Robbie Freeman, vice president of clinical innovation at New York's Mount Sinai Health System began his career working at the bedside, so he has an intimate appreciation of the real-world value of patient safety projects – and importance of ensuring key data is gathered and made actionable with optimal workflows.
"I'm a registered nurse, and I think working with patients and spending a lot of time on data entry is what kind of led us to this real focus on clinical workflows and delivering additional value," said Freeman, speaking Wednesday at the HIMSS Machine Learning & AI for Healthcare Digital Summit about some of Mount Sinai's recent automation initiatives.
In an earlier, pre-digital age, many of the flow sheets and assessments collected during a nursing assessment, or other clinical information entered into the chart, might not have been "used or even necessarily looked at," he said.
But in recent years, "they've become very valuable in the world of predictive analytics. There's a lot of information in those flow sheets that we can tap into for these models."
Mount Sinai has made data science and machine learning central to its mission, embedding algorithms into a wide array of dozens of hospital operations and clinical workflows – targeting an evolving array of specific use cases and scaling them up across the enterprise to improve quality, safety, efficiency and experience.
"We wanted to make sure that we created a data model that makes sense for us," said Freeman. "And in particular, we want to tap into our real-time data streams and not have to depend on downstream data that's administrative or archived. We wanted to tap into it at the source.
"We also wanted to make sure we build something that's scalable," he added. "And we knew there had to be a focus on clinical workflows, because we want to be able to give information to our frontline team right at the point of care, and not have them log into another system or have a clunky workflow. We wanted to make it as seamless as possible to ensure there is success for these initiatives."
Mount Sinai built a clinical data science platform that taps into the health system's interface engine, "which receives HL7 messages from all of our data producers so that our labs, pharmacy, devices, EKG's – all of this data comes across the interface data from our EMR, Epic," he explained, "a lot of those data channels that were existing, and we tapped into that."

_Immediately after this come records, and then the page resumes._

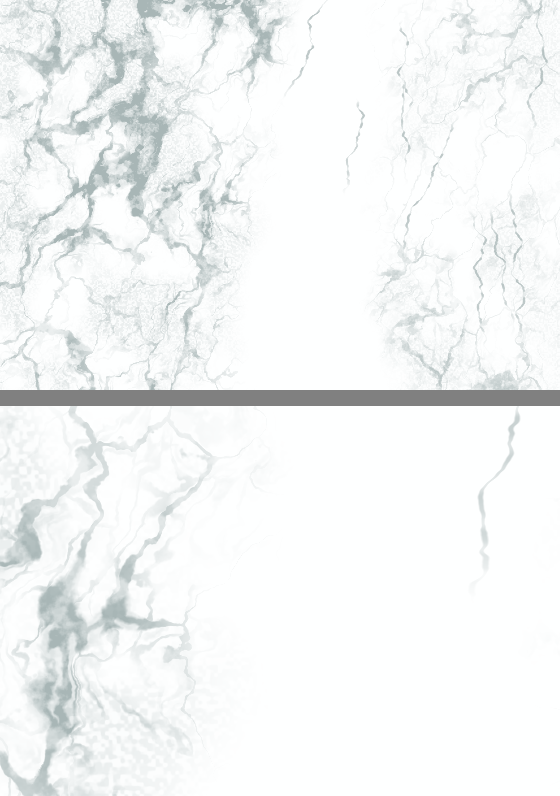
Top, the full canvas; bottom, a detail of the centre.
Reproduce this texture procedurally as a Shadertoy shader.

```glsl
const vec3 STONE = vec3(0.997, 1.0, 1.0);
const vec3 VEIN = vec3(0.66, 0.715, 0.715);
const float WARP = 0.17;          // broad bends of the veins
const float RAGGED = 0.045;       // small jagged bends
const float LEAN = 0.30;          // veins tilt to the right going up
const float STRETCH = 0.68;       // below 1 elongates cells vertically
const float COARSE_SCALE = 8.5;
const float FINE_SCALE = 25.0;
const float GRAIN_SCALE = 300.0;
const float WASH_TONE = 0.24;
const float WISP_TONE = 0.42;
const float STREAK_TONE = 0.75;
const float STREAK_WIDTH = 0.0026;
const int STREAKS = 9;

vec2 hash2(vec2 p) {
    vec3 q = fract(p.xyx * vec3(0.1031, 0.1030, 0.0973));
    q += dot(q, q.yzx + 33.33);
    return fract((q.xx + q.yz) * q.zy);
}

float noise(vec2 p) {
    vec2 i = floor(p), f = fract(p);
    f = f * f * (3.0 - 2.0 * f);
    float low = mix(hash2(i).x, hash2(i + vec2(1, 0)).x, f.x);
    float high = mix(hash2(i + vec2(0, 1)).x, hash2(i + vec2(1, 1)).x, f.x);
    return mix(low, high, f.y);
}

float fbm(vec2 p) {
    float sum = 0.0, amp = 0.5;
    for (int i = 0; i < 5; i++) {
        sum += amp * noise(p);
        p = mat2(1.6, 1.2, -1.2, 1.6) * p + 7.3;
        amp *= 0.5;
    }
    return sum;
}

vec2 bend(vec2 p) {
    return vec2(fbm(p + 21.0), fbm(p + 57.0)) - 0.48;
}

// Gap between the two nearest cell centres: zero on cell borders
float cellGap(vec2 p) {
    vec2 cell = floor(p);
    float nearest = 9.0, second = 9.0;
    for (int y = -1; y <= 1; y++)
    for (int x = -1; x <= 1; x++) {
        vec2 c = cell + vec2(x, y);
        float d = length(c + hash2(c + 40.0) - p);
        second = min(second, max(nearest, d));
        nearest = min(nearest, d);
    }
    return second - nearest;
}

// Busy left side, clear band, lighter right side
float veinDensity(vec2 p) {
    float x = p.x + 0.35 * (fbm(p * 3.0 + 11.0) - 0.48);
    float left = 1.0 - smoothstep(0.60, 0.74, x - 0.10 * (p.y - 0.5));
    float right = smoothstep(0.94, 1.06, x);
    return max(left, 0.55 * right);
}

// Thin broken lines running down the clearer side
float streaks(vec2 p, float pixel) {
    float tone = 0.0;
    for (int i = 0; i < STREAKS; i++) {
        float id = float(i);
        vec2 h = hash2(vec2(id, 5.0)), k = hash2(vec2(id, 19.0));
        vec2 top = vec2(0.82 + 0.64 * (id + h.x) / float(STREAKS), 0.45 + 0.6 * h.y);
        float fall = top.y - p.y;
        float along = fall / mix(0.20, 0.50, k.x);
        float wobble = 0.07 * (fbm(vec2(p.y * 16.0, id * 7.0)) - 0.48);
        float pathX = top.x - mix(-0.25, 0.40, k.y) * fall + wobble;
        float beads = smoothstep(0.15, 0.75, noise(vec2(p.y * 90.0, id * 3.0)));
        float taper = smoothstep(0.0, 0.15, along) * smoothstep(1.0, 0.6, along);
        float reach = STREAK_WIDTH * (0.4 + beads) + 0.5 * pixel;
        float line = 1.0 - smoothstep(0.3 * reach, reach, abs(p.x - pathX));
        tone = max(tone, line * taper * mix(0.3, 1.0, beads));
    }
    return tone * STREAK_TONE;
}

void mainImage(out vec4 fragColor, in vec2 fragCoord) {
    float pixel = 1.0 / iResolution.y;
    vec2 p = fragCoord * pixel;

    float density = veinDensity(p);
    float clump = smoothstep(0.34, 0.64, fbm(p * 4.0 + 3.0)) * density;

    // Warped, leaning space for the vein network
    vec2 q = p + WARP * bend(p * 6.0) + RAGGED * bend(p * 30.0);
    q = vec2(q.x - LEAN * q.y, q.y * STRETCH);
    float coarse = cellGap(q * COARSE_SCALE);
    float fine = cellGap(q * FINE_SCALE + 13.0);

    // Broad veins swell where they clump, broken by pale islands
    float width = 0.035 * density + 0.26 * clump * clump;
    float broad = 1.0 - smoothstep(0.6 * width, width + COARSE_SCALE * pixel, coarse);
    float mottle = smoothstep(0.34, 0.56, fbm(p * 55.0));
    float islands = smoothstep(0.22, 0.40, fine) * smoothstep(0.03, 0.10, coarse);
    broad *= (0.35 * density + 0.75 * clump) * mix(0.5, 1.0, mottle);
    broad *= 1.0 - 0.75 * islands;

    // Fine crackle stays near the broad veins
    float nearVein = smoothstep(0.60, 0.10, coarse);
    float crackle = 1.0 - smoothstep(0.04, 0.10 + FINE_SCALE * pixel, fine);
    crackle *= 0.75 * clump * nearVein * mix(0.35, 1.0, mottle);

    // Thin wandering wisps along a noise contour
    float contour = abs(fbm(q * 13.0 + 5.0) - 0.48);
    float cloud = smoothstep(0.42, 0.62, fbm(p * vec2(7.0, 5.0) + 71.0));
    float wisp = smoothstep(0.035, 0.005, contour) * WISP_TONE;
    wisp *= density * mix(0.25, 1.0, cloud) * mix(0.4, 1.0, mottle);

    // Grainy pale wash
    float grain = smoothstep(0.25, 0.75, noise(p * GRAIN_SCALE));
    float halo = clump * exp(-5.0 * coarse);
    float wash = WASH_TONE * (density * cloud + halo) * mix(0.2, 1.3, grain);

    float tone = max(max(broad, crackle), max(wisp, streaks(p, pixel)));
    tone += 0.7 * wash * (1.0 - 0.5 * tone);
    fragColor = vec4(mix(STONE, VEIN, clamp(tone, 0.0, 1.0)), 1.0);
}
```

As for infrastructure, "We are using a lot of off the shelf open source technology like Apache Spark," said Freeman. "We have a data link that's run on MongoDB, and so we run these models on Spark. We come up with some sort of predictive score in most cases, and then we interface that information back into the point of care. So in most cases our teams are seeing this right in the EMR. They don't have to leave any screens."
Other modes of communication included secure text ("We're using Epic apps, like Haiku") and voice tools from Vocera used by nurses and other clinicians.
"In each case, we try and get information back," said Freeman. "That way we can understand how we're doing and how the models are working."
As for use-focused cases, "We have a growing portfolio of products – more than 30 initiatives running across six hospitals, with many in production," he said.
These focus on everything from malnutrition to discharge planning, fall prevention to patient experience.
"We have a model to identify patients who become delirious, and then they're seen by our delirium team physician or nurse practitioners," Freeman said. "We're doing some work on ventilator reading and clinical deterioration. We just started with a number of outpatient projects, so our team focused primarily on inpatient workflows initially, and we're branching out to the outpatient world."
And as COVID-19 causes capacity challenges at Mount Sinai hospitals, the algorithms around discharge are useful for freeing up space as quickly as possible.
"Oftentimes, our patients are ready for discharge and we're not," he said. "There are things that we still have to do, like set them up with skilled nursing or get some sort of insurance verification.
"So we're trying to predict 48 hours in advance who is likely to go home, so we can remove those barriers: Once the patients are medically ready to leave, we can get them out officially.
"That creates more capacity," said Freeman. "It allows us to help more patients and allows us to work more efficiently."